If you want to learn exactly what happens in this book that bothered me so deeply, please continue reading. And since I strongly advice you to NOT read it, I even more strongly encourage you to just take a peek at this summary. Plus, since I don’t think this horrifying thing will get translated in English anyway, I think my non-Turkish speaking friends might be interested just to see whatever happens in a Turkish romance novel. But for the Turkish people who might actually decide to read this, I put this warning anyway:


  1. Sinemis finds a boyfriend. In the course of a week they are saying “I love you” to each other. Because she is very pure(translation: she’s a virgin).
  2. Sinemis’ neighbour tells her she looks pretty. Therefore the boyfriend, Ali, goes to the neighbour and beats him up and trashes his house.
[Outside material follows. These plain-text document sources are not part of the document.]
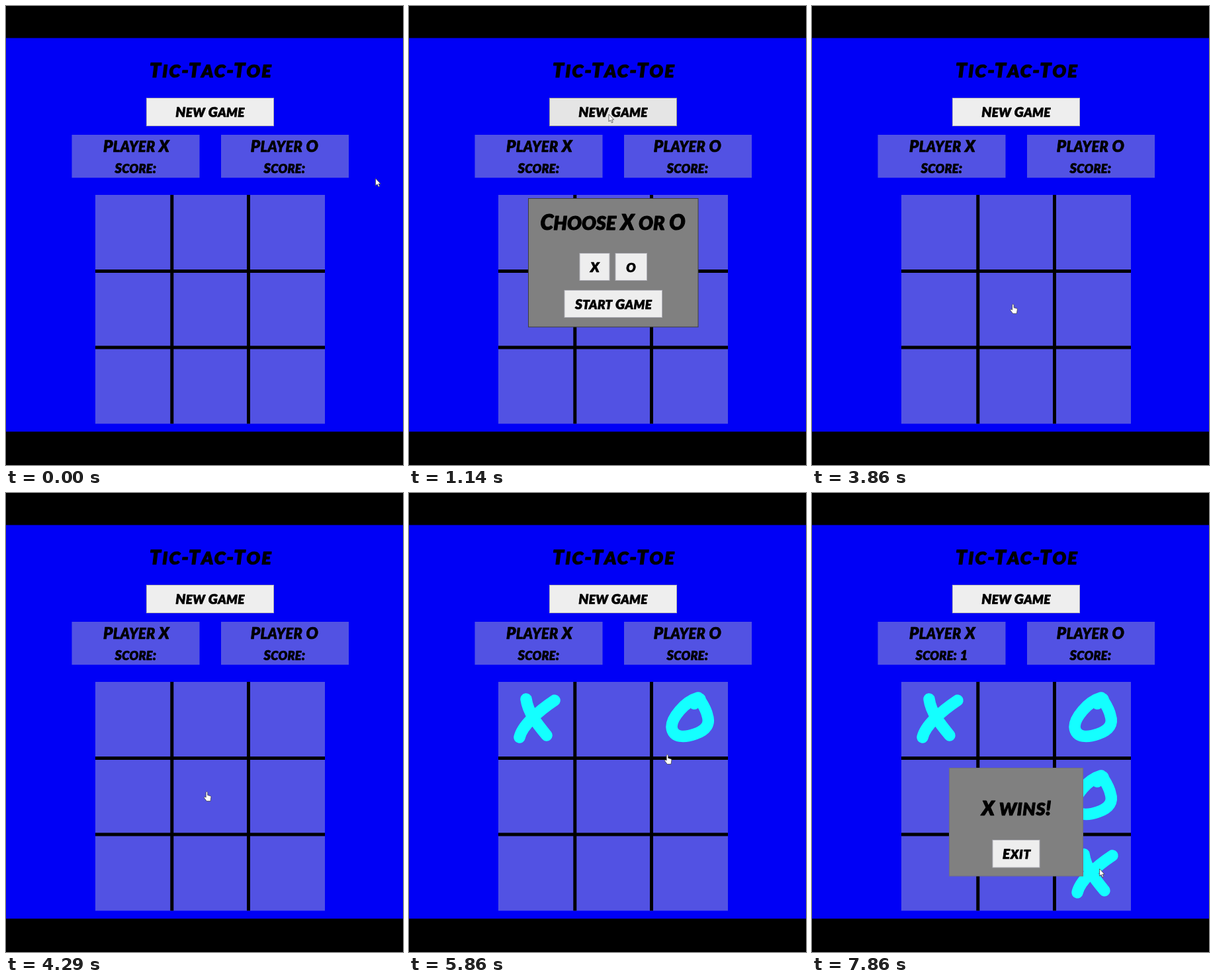
These frames come from a looping animation (600 by 695 pixels, 8 s). An HTML page:

```html
<!DOCTYPE html>
<html lang="en">
<head>
<meta charset="utf-8">
<title>Tic-Tac-Toe</title>
<style>
  html, body { margin: 0; width: 100%; height: 100%; overflow: hidden; background: #000; }
  svg { display: block; width: 600px; height: 695px; }
  text {
    font: italic 900 21px Lato, "Open Sans", sans-serif; letter-spacing: .3px; text-anchor: middle;
    fill: #000; stroke: #000; stroke-width: .7; stroke-linejoin: round;
  }
  .small { font-size: .9em; }
  .title { font-size: 30px; letter-spacing: 2.2px; stroke-width: 1.2; }
  .player { font-size: 24px; letter-spacing: .4px; }
  .score { font-size: 20px; }
  .choose { font-size: 32px; letter-spacing: 0; stroke-width: 1; }
  .wins { font-size: 30px; letter-spacing: .5px; stroke-width: 1; }
  .exit { letter-spacing: .8px; }
  .panel { fill: #5252e3; }
  .button { fill: #eee; stroke: #b0b0b8; stroke-width: 1; }
  .button.hover { fill: #e5e5e5; stroke: #999; }
  .dialog { fill: #808080; stroke: #3c3c3c; stroke-width: 1; }
  .dialog.plain { stroke: #707080; }
  .grid { stroke: #000; stroke-width: 5; }
  .mark { fill: none; stroke: #14ffff; stroke-width: 17.5; stroke-linecap: round; stroke-linejoin: round; }
  .cursor { fill: #fff; stroke: #444; stroke-width: .8; stroke-linejoin: round; }
</style>
</head>
<body>
<svg viewBox="0 0 600 695">
  <defs>
    <g id="x" class="mark">
      <path d="M177 312C180 333 194 350 208 367M220 314C196 330 171 352 167 370"/>
    </g>
    <g id="o" class="mark">
      <path d="M437 310C416 316 397 341 397 354C398 372 418 370 432 365C450 359 455 349 451 337C449 327 444 320 439 312M431 319L440 312"/>
    </g>
  </defs>

  <rect y="48.5" width="600" height="596" fill="#0000f6"/>
  <text class="title" x="310" y="108">Tic-Tac-Toe</text>
  <rect id="newGame" class="button" x="212.5" y="139.5" width="192" height="42"/>
  <text x="308.5" y="168">New Game</text>

  <rect class="panel" x="99.5" y="195" width="193" height="65"/>
  <rect class="panel" x="325" y="195" width="193" height="65"/>
  <text class="player" x="197" y="221">Player X</text>
  <text class="player" x="421" y="221">Player O</text>
  <text class="score" x="196" y="253" data-until="53">Score:</text>
  <text class="score" x="196" y="253" data-from="53">Score: 1</text>
  <text class="score" x="421" y="253">Score:</text>

  <rect class="panel" x="135" y="286" width="347" height="346.5"/>
  <path class="grid" d="M250.8 286V632.5M366.5 286V632.5M135 401.5H482M135 517H482"/>

  <use href="#x" data-from="32"/>
  <use href="#o" data-from="38"/>
  <use href="#x" x="117" y="118" data-from="44"/>
  <use href="#o" y="118" data-from="48"/>
  <use href="#x" x="234" y="235" data-from="53"/>

  <g data-from="7" data-until="24">
    <rect class="dialog" x="180.5" y="291.5" width="256.5" height="194.5"/>
    <text class="choose" x="308" y="339">Choose X or O</text>
    <rect id="pickX" class="button" x="258" y="374.5" width="45" height="41"/>
    <text x="281" y="403">X</text>
    <rect class="button" x="312" y="374.5" width="47.5" height="41"/>
    <text x="335.5" y="403">o</text>
    <rect id="start" class="button" x="235" y="430.5" width="147.5" height="41"/>
    <text x="309" y="459">Start Game</text>
  </g>

  <g data-from="53">
    <rect class="dialog plain" x="207.5" y="416.5" width="202" height="163.5"/>
    <text class="wins" x="309" y="488">X wins!</text>
    <rect class="button" x="273" y="525.5" width="71" height="41.5"/>
    <text class="exit" x="309.5" y="554">Exit</text>
  </g>

  <g id="cursor" class="cursor">
    <path id="arrow" d="M0 0V11L2.6 8.8L4.4 12.8L6.2 12L4.4 8.2H7.6Z"/>
    <path id="hand" d="M-.8 1.2Q.5-.7 1.7 1.2V5.5L6 6.7Q7 7 6.9 8.5L6 14.6H.3L-3.6 9.4Q-3.6 7.6-1.8 8.2L-.8 9Z"/>
  </g>
</svg>
<script>
const LOOP = 8000, STEP = 1000 / 7;
const byId = id => document.getElementById(id);

// Lowercase letters are set as slightly smaller capitals.
for (const label of document.querySelectorAll('text')) {
  label.innerHTML = label.textContent.replace(/[a-z]+/g,
    part => `<tspan class="small">${part.toUpperCase()}</tspan>`);
}

// Pointer stops: [step, x, y]
const stops = [
  [0, 558.5, 261], [1, 540, 254], [6, 302, 164], [10, 302, 164],
  [17, 288, 388], [20, 288, 388], [23, 304, 450], [30, 303, 452],
  [32, 192, 343], [34, 192, 343], [37, 424, 340], [39, 424, 340],
  [41, 390, 396], [43, 310, 455], [45, 310, 455], [47, 424, 455],
  [48, 424, 455], [50, 424, 567], [53, 424, 568], [55, 434.5, 569]
];
const timed = [...document.querySelectorAll('[data-from], [data-until]')];
const show = (el, on) => { el.style.display = on ? '' : 'none'; };
const within = (n, from, until) => n >= from && n < until;

function pointerAt(n) {
  const i = Math.max(1, stops.findIndex(stop => stop[0] >= n));
  const [n0, x0, y0] = stops[i - 1], [n1, x1, y1] = stops[i];
  const p = (n - n0) / (n1 - n0), ease = p * p * (3 - 2 * p);
  return [x0 + (x1 - x0) * ease, y0 + (y1 - y0) * ease];
}

function render(time) {
  const n = Math.min(55, Math.floor((time % LOOP + 5) / STEP));
  for (const el of timed) {
    show(el, within(n, +(el.dataset.from || 0), +(el.dataset.until || 56)));
  }
  byId('newGame').classList.toggle('hover', within(n, 6, 11));
  byId('pickX').classList.toggle('hover', within(n, 17, 21));
  byId('start').classList.toggle('hover', within(n, 22, 24));
  byId('cursor').setAttribute('transform', `translate(${pointerAt(n)})`);
  const overBoard = within(n, 24, 53);
  show(byId('hand'), overBoard);
  show(byId('arrow'), !overBoard);
}

const began = performance.now();
function tick() {
  render(performance.now() - began);
  requestAnimationFrame(tick);
}
tick();
</script>
</body>
</html>
```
  3. Ali promises to apologize and Sinemis is like “Kthnx I ❤ u”
  4. Sinemis is almost attacked by a dog and the neighbour puts his arm around her to shield her. Ali, who is stalking her regularly in front of her house, sees that, decides they are hugging and beats up both of them, the result of which is Sinemis’ purple face. (I’m not joking)
  5. Sinemis breaks up with Ali. *about time* She starts researching him and finds out he beat up his ex girlfriends and carved his name with a broken bottle on the back of one of them, among other things, including all types of verbal, physical and sexual violence.
  6. Therefore, Sinemis decides to hear Ali out. He tells her his parents didn’t love him because when he was a child he punched his mother’s pregnant stomach until she had a miscarriage and they had to remove her uterus. (I’m still not joking)
  7. Sinemis forgives Ali. He had a tough life. (not a joke)
  8. They are once again in love.
  9. … but because Sinemis is a virgin, everyone wants her and is in love with her. Therefore, she gets kidnapped by her horny hot teacher. She gets saved but he claims he raped her.
  10. Sinemis violently refuses to go to the gynecologist to have her hymen checked. I repeat, violently. Because going to the gynecologist is apparently disgusting, disturbing and degrading.
  11. Ali dumps Sinemis because she may no longer be a virgin. The end. (okay, I might be joking here. Sinemis thinks he dumped her because she might not be virgin, but I’m pretty sure he left because he overheard her reading a journal entry from that one time she hated him where she said he does not deserve her love because he is a psychopath, and he got too upset to listen to her read her final journal entry where she says that she loves him more than life and she was wrong when she wrote the previous entry. Because stalking your girlfriend, eavesdropping on her, sitting in front of her building to see when she will turn off her lights and going to clubs to check out whether she dances are all normal.)

I’m dead serious with this review.